Irish-based builders merchant and DIY retailer Grafton Group made a pre-tax profit of £101m on revenues of £2.1 billion according to full year results published this morning.

Grafton, which reports in sterling as it is listed in the UK where the majority of its business takes place, said overall revenues were up 10% and profit up 55% as it benefited from economic recovery and a pick-up in building activity in both Ireland and the UK.

Gavin Slark, Grafton Group's chief executive, says that the most important - and enjoyable - thing for the company last year was seeing the recovery in the Irish market. Mr Slark says he was "delighted" to see the recovery in the Irish builders merchanting business which reported significantly improved revenues and profits. He added that the UK economy has been in recovery mode for the last couple of years and the market there now has moved beyond the early recovery bounce and has moved to a fairly predictable and stable growth pattern.  

The Grafton boss says it is very early to say whether the new Central Bank regulations on mortgage lending will have a significant impact on its business. He says that as Irish consumers gets confidence back in their own bank accounts, they do look to invest in their existing property. Ireland is a nation of home owners, he adds. As far as house building is concerned, Mr Slark says that there is a shortage of new houses in and around the Dublin area. While there is a lot of small projects going on at the moment, Grafton is looking forward to the return of large scale projects in Dublin and then moving out towards Cork, Galway and Limerick and spreading across the country.

Despite the economic recovery, trading conditions in the group's DIY operations - Woodies - remained subdued last year. The Grafton boss says the Woodies chain spent a lot of time last year trying to refocus on its core markets of DIY, home and garden. During the downturn, a number of different products were put into Woodies and Mr Slark said the company had to refocus on what Woodies was good at and what it was well known for in Ireland. He says the DIY market historically follows the RMI and house building market and as more houses start to be built, consumers will start to spend more money on their houses. 
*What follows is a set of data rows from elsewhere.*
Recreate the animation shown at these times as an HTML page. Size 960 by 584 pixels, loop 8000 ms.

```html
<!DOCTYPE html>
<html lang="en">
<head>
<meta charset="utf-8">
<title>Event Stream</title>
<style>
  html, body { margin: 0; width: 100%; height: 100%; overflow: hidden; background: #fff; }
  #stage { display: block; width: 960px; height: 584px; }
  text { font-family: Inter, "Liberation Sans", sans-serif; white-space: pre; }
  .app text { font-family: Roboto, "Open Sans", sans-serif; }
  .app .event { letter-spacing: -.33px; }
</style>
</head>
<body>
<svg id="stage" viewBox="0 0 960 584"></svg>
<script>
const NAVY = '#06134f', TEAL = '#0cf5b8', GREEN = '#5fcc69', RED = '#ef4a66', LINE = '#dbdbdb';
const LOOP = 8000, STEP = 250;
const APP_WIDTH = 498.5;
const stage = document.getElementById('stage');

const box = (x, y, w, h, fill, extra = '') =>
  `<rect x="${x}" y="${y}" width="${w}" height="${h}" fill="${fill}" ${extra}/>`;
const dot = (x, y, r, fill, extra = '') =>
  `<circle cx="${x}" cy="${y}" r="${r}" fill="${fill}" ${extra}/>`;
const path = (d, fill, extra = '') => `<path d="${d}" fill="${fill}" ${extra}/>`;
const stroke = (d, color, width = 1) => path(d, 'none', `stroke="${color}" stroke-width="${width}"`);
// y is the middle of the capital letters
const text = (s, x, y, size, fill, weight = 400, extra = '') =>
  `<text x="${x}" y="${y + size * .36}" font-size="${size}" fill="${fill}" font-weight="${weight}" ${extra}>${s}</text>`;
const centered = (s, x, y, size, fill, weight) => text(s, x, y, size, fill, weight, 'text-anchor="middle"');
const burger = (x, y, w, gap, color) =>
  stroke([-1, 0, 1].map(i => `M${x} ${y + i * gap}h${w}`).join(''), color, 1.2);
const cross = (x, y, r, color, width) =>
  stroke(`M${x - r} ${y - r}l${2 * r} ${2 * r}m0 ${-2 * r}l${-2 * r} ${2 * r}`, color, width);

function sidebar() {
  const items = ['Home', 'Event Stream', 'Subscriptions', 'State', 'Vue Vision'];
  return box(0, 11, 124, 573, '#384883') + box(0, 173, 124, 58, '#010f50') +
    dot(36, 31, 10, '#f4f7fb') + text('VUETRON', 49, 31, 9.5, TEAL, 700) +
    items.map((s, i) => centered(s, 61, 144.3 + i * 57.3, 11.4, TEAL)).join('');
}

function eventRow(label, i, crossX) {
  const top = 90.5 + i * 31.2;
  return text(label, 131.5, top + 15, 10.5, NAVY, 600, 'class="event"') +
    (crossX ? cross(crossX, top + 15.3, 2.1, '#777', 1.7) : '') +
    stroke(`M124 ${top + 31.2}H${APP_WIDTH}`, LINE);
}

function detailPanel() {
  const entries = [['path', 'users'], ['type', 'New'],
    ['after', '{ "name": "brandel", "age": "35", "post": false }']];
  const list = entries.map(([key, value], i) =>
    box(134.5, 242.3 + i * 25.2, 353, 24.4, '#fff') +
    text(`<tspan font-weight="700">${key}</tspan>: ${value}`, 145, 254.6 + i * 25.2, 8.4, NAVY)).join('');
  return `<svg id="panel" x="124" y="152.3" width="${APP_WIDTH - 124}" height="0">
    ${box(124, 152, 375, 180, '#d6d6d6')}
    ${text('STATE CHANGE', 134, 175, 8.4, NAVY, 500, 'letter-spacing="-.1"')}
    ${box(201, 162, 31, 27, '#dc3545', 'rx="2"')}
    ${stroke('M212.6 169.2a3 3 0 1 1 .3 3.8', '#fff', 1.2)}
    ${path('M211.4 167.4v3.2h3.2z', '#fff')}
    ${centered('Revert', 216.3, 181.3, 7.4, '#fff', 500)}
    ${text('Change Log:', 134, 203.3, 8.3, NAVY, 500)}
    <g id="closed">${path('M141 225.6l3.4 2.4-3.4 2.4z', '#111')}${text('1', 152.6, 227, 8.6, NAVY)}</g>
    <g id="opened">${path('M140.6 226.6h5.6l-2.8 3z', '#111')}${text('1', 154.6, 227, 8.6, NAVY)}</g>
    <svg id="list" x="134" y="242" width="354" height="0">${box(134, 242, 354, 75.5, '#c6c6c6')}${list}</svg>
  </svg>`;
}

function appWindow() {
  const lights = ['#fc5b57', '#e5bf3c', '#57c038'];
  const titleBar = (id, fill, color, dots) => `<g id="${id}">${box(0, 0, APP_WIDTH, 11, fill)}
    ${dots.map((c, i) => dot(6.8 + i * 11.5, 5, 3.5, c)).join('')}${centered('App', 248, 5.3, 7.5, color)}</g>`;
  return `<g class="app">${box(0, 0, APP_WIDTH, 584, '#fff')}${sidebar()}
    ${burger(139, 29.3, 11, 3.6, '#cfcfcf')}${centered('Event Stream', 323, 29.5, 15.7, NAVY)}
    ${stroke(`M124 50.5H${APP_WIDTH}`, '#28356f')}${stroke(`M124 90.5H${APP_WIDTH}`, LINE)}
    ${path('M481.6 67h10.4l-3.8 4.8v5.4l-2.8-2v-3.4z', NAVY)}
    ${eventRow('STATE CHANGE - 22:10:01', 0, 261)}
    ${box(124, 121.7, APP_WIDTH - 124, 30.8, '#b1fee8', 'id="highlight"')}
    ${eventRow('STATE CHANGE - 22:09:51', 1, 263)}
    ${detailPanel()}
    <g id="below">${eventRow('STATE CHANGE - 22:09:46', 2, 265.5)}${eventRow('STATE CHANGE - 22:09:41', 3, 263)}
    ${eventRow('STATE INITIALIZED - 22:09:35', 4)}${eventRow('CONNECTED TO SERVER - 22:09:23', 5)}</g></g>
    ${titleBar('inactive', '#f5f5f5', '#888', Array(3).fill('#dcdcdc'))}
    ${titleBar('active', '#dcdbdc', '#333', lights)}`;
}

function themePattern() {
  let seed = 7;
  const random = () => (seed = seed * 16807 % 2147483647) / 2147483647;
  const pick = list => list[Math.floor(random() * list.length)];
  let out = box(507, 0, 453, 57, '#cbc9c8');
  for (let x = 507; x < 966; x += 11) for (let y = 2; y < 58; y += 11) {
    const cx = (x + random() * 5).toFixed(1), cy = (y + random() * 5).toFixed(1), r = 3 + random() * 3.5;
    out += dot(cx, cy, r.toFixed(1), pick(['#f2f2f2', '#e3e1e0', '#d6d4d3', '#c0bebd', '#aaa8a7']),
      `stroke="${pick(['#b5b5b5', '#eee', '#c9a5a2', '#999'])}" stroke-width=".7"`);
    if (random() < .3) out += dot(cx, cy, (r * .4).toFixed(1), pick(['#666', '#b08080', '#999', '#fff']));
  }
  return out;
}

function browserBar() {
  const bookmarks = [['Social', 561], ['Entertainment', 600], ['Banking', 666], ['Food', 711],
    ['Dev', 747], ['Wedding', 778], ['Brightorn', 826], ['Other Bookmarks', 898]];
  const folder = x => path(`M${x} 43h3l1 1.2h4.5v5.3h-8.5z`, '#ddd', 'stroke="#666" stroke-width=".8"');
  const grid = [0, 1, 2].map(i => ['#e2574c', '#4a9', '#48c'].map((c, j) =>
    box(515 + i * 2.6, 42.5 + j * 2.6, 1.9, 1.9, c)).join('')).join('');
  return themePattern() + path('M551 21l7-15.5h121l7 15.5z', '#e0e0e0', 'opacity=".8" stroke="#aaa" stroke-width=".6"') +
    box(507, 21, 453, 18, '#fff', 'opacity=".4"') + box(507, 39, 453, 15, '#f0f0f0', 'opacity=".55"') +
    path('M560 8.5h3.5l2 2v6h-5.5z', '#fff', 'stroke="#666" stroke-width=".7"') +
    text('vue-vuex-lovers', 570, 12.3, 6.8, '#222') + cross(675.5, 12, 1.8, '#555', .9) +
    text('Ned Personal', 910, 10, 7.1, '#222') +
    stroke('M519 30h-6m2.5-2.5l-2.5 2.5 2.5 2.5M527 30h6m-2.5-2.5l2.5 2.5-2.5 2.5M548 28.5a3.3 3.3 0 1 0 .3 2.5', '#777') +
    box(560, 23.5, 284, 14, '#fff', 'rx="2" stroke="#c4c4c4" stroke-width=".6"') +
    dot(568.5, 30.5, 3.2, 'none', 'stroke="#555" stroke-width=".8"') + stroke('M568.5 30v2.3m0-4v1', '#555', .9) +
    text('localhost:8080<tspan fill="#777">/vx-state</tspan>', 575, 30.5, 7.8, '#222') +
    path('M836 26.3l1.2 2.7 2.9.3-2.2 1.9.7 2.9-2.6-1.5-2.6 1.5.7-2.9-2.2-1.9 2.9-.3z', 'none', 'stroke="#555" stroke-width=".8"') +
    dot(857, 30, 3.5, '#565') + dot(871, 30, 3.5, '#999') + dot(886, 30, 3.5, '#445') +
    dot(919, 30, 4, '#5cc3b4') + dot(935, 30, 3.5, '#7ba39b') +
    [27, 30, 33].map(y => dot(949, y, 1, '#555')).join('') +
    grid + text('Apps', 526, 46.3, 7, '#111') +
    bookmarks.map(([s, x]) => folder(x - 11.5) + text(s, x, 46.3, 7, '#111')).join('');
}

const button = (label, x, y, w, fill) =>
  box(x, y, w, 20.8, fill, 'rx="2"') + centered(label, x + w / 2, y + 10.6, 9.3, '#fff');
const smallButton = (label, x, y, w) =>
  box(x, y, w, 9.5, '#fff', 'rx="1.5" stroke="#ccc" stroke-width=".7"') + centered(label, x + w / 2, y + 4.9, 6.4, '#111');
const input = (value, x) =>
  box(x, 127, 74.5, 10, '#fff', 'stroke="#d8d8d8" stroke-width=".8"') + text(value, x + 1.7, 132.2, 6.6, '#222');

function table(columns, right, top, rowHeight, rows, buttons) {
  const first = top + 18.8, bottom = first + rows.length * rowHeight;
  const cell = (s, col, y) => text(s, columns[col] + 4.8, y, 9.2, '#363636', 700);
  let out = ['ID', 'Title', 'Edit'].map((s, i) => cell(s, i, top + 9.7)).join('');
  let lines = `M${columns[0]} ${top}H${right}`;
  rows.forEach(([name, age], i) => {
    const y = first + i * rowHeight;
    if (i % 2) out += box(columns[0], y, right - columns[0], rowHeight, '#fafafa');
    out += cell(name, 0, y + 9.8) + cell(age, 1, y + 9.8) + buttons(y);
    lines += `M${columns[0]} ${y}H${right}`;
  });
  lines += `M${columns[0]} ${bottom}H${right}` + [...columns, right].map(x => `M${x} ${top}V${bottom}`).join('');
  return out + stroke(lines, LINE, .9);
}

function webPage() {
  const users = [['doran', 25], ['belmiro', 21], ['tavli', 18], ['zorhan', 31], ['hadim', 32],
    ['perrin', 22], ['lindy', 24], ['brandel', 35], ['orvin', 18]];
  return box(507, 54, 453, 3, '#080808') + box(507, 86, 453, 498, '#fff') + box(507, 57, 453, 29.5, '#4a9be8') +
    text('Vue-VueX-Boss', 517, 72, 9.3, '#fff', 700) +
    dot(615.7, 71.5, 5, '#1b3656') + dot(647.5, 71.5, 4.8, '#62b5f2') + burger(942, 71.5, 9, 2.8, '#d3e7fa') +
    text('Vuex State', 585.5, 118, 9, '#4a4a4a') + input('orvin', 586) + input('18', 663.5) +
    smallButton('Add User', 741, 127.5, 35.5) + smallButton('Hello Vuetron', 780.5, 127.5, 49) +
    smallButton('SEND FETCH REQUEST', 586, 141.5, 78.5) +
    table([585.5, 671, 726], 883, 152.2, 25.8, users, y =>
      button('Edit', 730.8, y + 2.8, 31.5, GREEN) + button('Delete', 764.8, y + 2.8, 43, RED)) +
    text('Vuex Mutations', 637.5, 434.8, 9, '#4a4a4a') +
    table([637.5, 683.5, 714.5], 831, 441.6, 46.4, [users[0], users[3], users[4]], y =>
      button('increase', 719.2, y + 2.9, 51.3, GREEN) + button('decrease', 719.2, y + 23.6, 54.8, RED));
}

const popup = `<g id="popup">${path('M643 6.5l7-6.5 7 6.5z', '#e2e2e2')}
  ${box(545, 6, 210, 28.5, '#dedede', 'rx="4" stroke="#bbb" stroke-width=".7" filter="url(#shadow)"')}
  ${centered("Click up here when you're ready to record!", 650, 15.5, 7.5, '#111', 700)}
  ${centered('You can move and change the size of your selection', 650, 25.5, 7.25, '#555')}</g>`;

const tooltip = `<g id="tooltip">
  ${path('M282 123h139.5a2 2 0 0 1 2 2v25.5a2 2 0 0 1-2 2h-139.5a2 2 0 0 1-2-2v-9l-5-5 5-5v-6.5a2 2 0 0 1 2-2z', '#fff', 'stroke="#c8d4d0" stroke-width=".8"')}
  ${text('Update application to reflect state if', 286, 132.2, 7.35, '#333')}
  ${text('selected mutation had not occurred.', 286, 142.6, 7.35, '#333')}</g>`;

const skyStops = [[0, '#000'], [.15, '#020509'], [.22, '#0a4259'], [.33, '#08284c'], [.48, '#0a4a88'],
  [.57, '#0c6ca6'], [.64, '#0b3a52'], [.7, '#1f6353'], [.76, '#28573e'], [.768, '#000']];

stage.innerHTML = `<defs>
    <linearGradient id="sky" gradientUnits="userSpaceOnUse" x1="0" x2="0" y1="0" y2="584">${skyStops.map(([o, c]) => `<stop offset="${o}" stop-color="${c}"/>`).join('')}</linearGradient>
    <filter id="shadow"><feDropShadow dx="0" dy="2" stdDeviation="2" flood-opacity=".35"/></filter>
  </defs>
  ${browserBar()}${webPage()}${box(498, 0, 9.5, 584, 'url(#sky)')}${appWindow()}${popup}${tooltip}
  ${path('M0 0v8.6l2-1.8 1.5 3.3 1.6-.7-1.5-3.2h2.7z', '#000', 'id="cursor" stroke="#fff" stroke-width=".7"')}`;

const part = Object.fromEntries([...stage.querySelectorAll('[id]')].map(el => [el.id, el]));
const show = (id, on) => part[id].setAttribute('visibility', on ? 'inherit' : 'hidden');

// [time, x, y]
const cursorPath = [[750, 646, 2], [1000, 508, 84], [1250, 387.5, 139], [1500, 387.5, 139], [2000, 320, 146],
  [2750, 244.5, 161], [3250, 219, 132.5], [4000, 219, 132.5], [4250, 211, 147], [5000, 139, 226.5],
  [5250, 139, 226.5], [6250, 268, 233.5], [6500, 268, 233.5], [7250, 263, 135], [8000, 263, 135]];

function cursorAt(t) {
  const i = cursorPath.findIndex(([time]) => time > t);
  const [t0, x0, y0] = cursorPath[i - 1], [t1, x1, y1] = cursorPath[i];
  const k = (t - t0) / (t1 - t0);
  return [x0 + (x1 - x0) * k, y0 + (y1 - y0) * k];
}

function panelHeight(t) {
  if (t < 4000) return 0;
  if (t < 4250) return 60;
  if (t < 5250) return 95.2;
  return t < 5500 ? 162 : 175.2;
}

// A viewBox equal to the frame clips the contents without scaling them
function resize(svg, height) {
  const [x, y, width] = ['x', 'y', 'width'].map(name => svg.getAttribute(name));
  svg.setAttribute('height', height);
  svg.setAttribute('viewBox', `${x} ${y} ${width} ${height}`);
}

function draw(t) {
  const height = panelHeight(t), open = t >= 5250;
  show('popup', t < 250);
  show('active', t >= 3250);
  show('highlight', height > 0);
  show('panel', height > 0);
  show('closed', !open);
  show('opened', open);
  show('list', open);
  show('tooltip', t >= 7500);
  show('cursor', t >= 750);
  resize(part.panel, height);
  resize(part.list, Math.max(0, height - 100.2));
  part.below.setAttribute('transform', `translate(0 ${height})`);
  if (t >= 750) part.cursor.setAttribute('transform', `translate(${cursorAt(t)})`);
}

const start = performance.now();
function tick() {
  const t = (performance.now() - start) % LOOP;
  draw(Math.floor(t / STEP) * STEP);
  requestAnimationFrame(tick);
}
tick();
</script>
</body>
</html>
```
MORNING BRIEFS - Dalata listed on the Irish Stock Exchange last year to raise a war chest from which to buy hotels. It has spent the proceeds a year ahead of schedule and this morning, alongside its annual results, announced a seventh acquisition. It has bought the Belfast Holiday Inn for €25.6m. Dalata's full year results show a pre-tax profit of €4.2m on revenue of €79m - up 30% year-on-year.
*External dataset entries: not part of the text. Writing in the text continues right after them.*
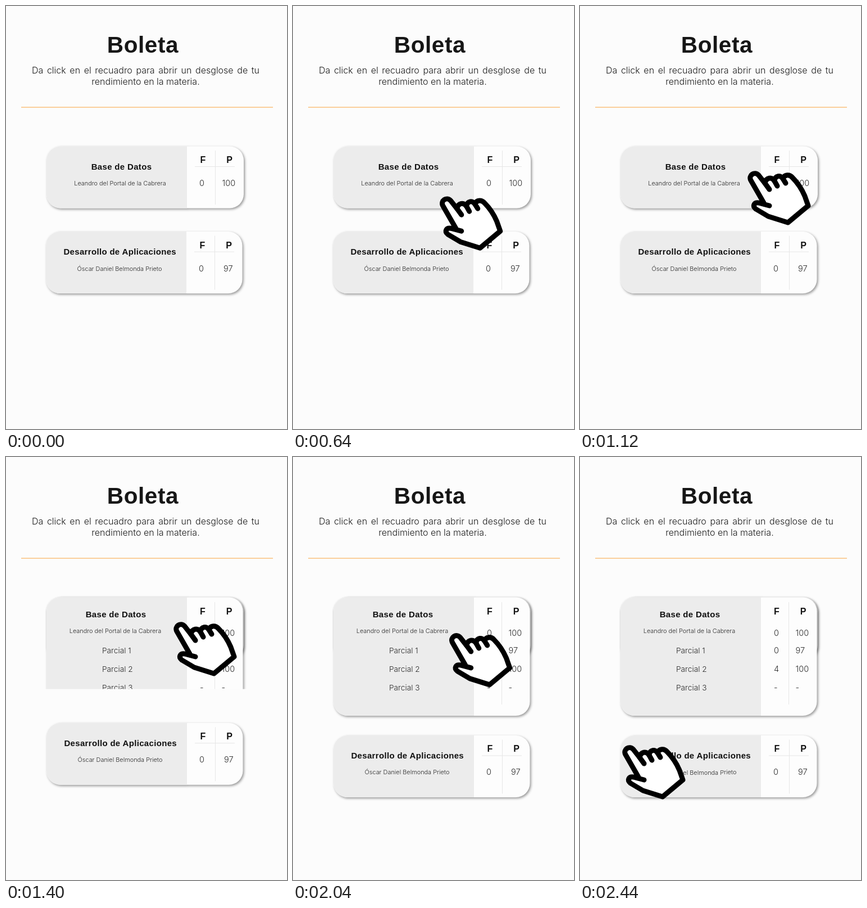
Write an HTML page that moves like this. It is 500 by 752 pixels and loops after 3000 ms.

```html
<!DOCTYPE html>
<html lang="es">
<head>
<meta charset="utf-8">
<title>Boleta</title>
<style>
  html, body { margin: 0; width: 100%; height: 100%; overflow: hidden; background: #fcfcfc; }
  svg { position: absolute; left: 0; top: 0; }
  p {
    position: absolute; left: 46px; top: 103.5px; width: 405px; margin: 0;
    font: 300 16px/20.5px Inter, sans-serif; color: #1c1c1c;
    text-align: justify; text-align-last: center;
  }
  p span { display: block; text-align-last: justify; }
  text { font-family: Inter, sans-serif; font-weight: 300; fill: #2a2a2a; }
  .bold { font-family: "Liberation Sans", Arial, sans-serif; font-weight: 700; fill: #111; }
  .mid { text-anchor: middle; }
  .h1 { font-size: 40.5px; letter-spacing: .6px; fill: #161616; }
  .title { font-size: 15px; letter-spacing: .33px; }
  .name { font-size: 10.9px; }
  .head { font-size: 16px; }
  .num { font-size: 14.5px; }
  .row { font-size: 13.7px; }
  .box { filter: drop-shadow(2px 2px 2px rgba(0, 0, 0, .4)); }
  .rule { stroke: #e6e6e6; fill: none; }
</style>
</head>
<body>
<svg width="500" height="752" viewBox="0 0 500 752">
  <clipPath id="wipe"><rect id="wipeRect" x="60" y="240" width="380"/></clipPath>
  <text class="bold mid h1" x="243.5" y="83">Boleta</text>
  <rect x="27" y="179.2" width="448" height="1.7" fill="#fbc88c"/>
  <g id="first"></g>
  <g id="open" clip-path="url(#wipe)"></g>
  <g id="second"></g>
  <g id="hand" stroke="#000" stroke-width="9" stroke-linecap="round" stroke-linejoin="round" fill="none">
    <path fill="#fff" d="M327 350L304 310C299 301 311 293 318 301L329 315C331 305 341 303 346 311C347 301 357 300 361 307C364 299 373 299 378 305C392 319 397 331 400 338L406 355L370 385L335 374L313 361C306 355 310 349 318 350L337 355"/>
    <path d="M329 315L337 326M346 311L351 320M361 307L366 315"/>
  </g>
</svg>
<p><span>Da click en el recuadro para abrir un desglose de tu</span>rendimiento en la materia.</p>
<script>
const $ = id => document.getElementById(id);
const text = (cls, x, y, s) => `<text class="${cls}" x="${x}" y="${y}">${s}</text>`;

// Rounded card at 72,249.5 with a grey left part
const box = (w, h) => `<g class="box">
  <rect x="72" y="249.5" width="${w}" height="${h}" rx="25" fill="#fdfdfd"/>
  <path d="M322 249.5H97a25 25 0 0 0-25 25v${h - 50}a25 25 0 0 0 25 25H322z" fill="#ececec"/></g>`;

const card = (w, title, titleX, name, nameX, grade) => box(w, 110) +
  '<path class="rule" d="M336 285.5H407M372.5 257V353"/>' +
  text('bold mid title', titleX, 290.5, title) +
  text('mid name', nameX, 319, name) +
  text('bold mid head', 350.5, 279, 'F') +
  text('bold mid head', 397.7, 279, 'P') +
  text('mid num', 348.5, 320, 0) +
  text('mid num', 396.3, 320, grade);

const teacher = 'Leandro del Portal de la Cabrera';
$('first').innerHTML = card(351, 'Base de Datos', 205.5, teacher, 203, 100);
$('second').innerHTML =
  card(349.5, 'Desarrollo de Aplicaciones', 203.7, 'Óscar Daniel Belmonda Prieto', 203, 97);

const rows = [['', 0, 100, 318], ['Parcial 1', 0, 97, 348.5], ['Parcial 2', 4, 100, 381.5], ['Parcial 3', '-', '-', 414.5]];
$('open').innerHTML = box(349.5, 210.5) +
  '<path class="rule" d="M371.5 258V440"/>' +
  text('bold mid title', 195.5, 284.5, 'Base de Datos') +
  text('mid name', 194.5, 312.5, teacher) +
  text('bold mid head', 350, 280, 'F') +
  text('bold mid head', 397, 280, 'P') +
  rows.map(([label, f, p, y]) =>
    text('row', 171, y, label) + text('num', 345, y, f) + text('num', 383.5, y, p)).join('');

const part = (t, from, to) => Math.min(1, Math.max(0, (t - from) / (to - from)));
const easeOut = u => 1 - (1 - u) ** 1.6;
const easeInOut = u => u < .5 ? 8 * u ** 4 : 1 - 8 * (1 - u) ** 4;
const move = (id, x, y) => $(id).setAttribute('transform', `translate(${x} ${y})`);

function draw(t) {
  const enter = 1 - easeOut(part(t, 320, 800));
  const leave = part(t, 2000, 2440);
  $('hand').style.display = t < 320 ? 'none' : '';
  move('hand', -216 * enter - 223 * leave, 262 * enter + 219 * leave);

  // A small lift on press, then the card gives way to the open one
  const lift = t < 920 ? 0 : 2 * (1 - part(t, 920, 1120));
  move('second', t < 960 ? -1 : 0, 151.5 - lift + 94 * easeInOut(part(t, 1160, 1570)));

  $('wipeRect').setAttribute('height', 230 * part(t, 1200, 1470.6) + (t > 1200 ? 9 * (1 - part(t, 1200, 1480)) : 0));
}

const start = performance.now();
function tick() {
  const t = (performance.now() - start) % 3000;
  draw(Math.floor(t / 40) * 40);
  requestAnimationFrame(tick);
}
tick();
</script>
</body>
</html>
```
*** The proportion of Irish consumers who say they are saving money either regularly or occasionally has fallen since the start of the year, according to the latest Nationwide UK (Ireland) Savings Index. In February 61% of respondents identified themselves as savers according to the monthly index, compiled by the building society and the ESRI, compared to 65% in January.

*** Over 25,000 bicycles are stolen in Ireland each year but Carlow company Cyc Lok has come up with a new system for locking bicycles which it is hoping to sell to local authorities and large companies. It involves a series of lockers which can only be unlocked with a one-off PIN code generated when cyclists deposit their bikes. Cyc Lok works with a mobile app through which users would be able to find available spaces near them and make payments using a debit or credit card.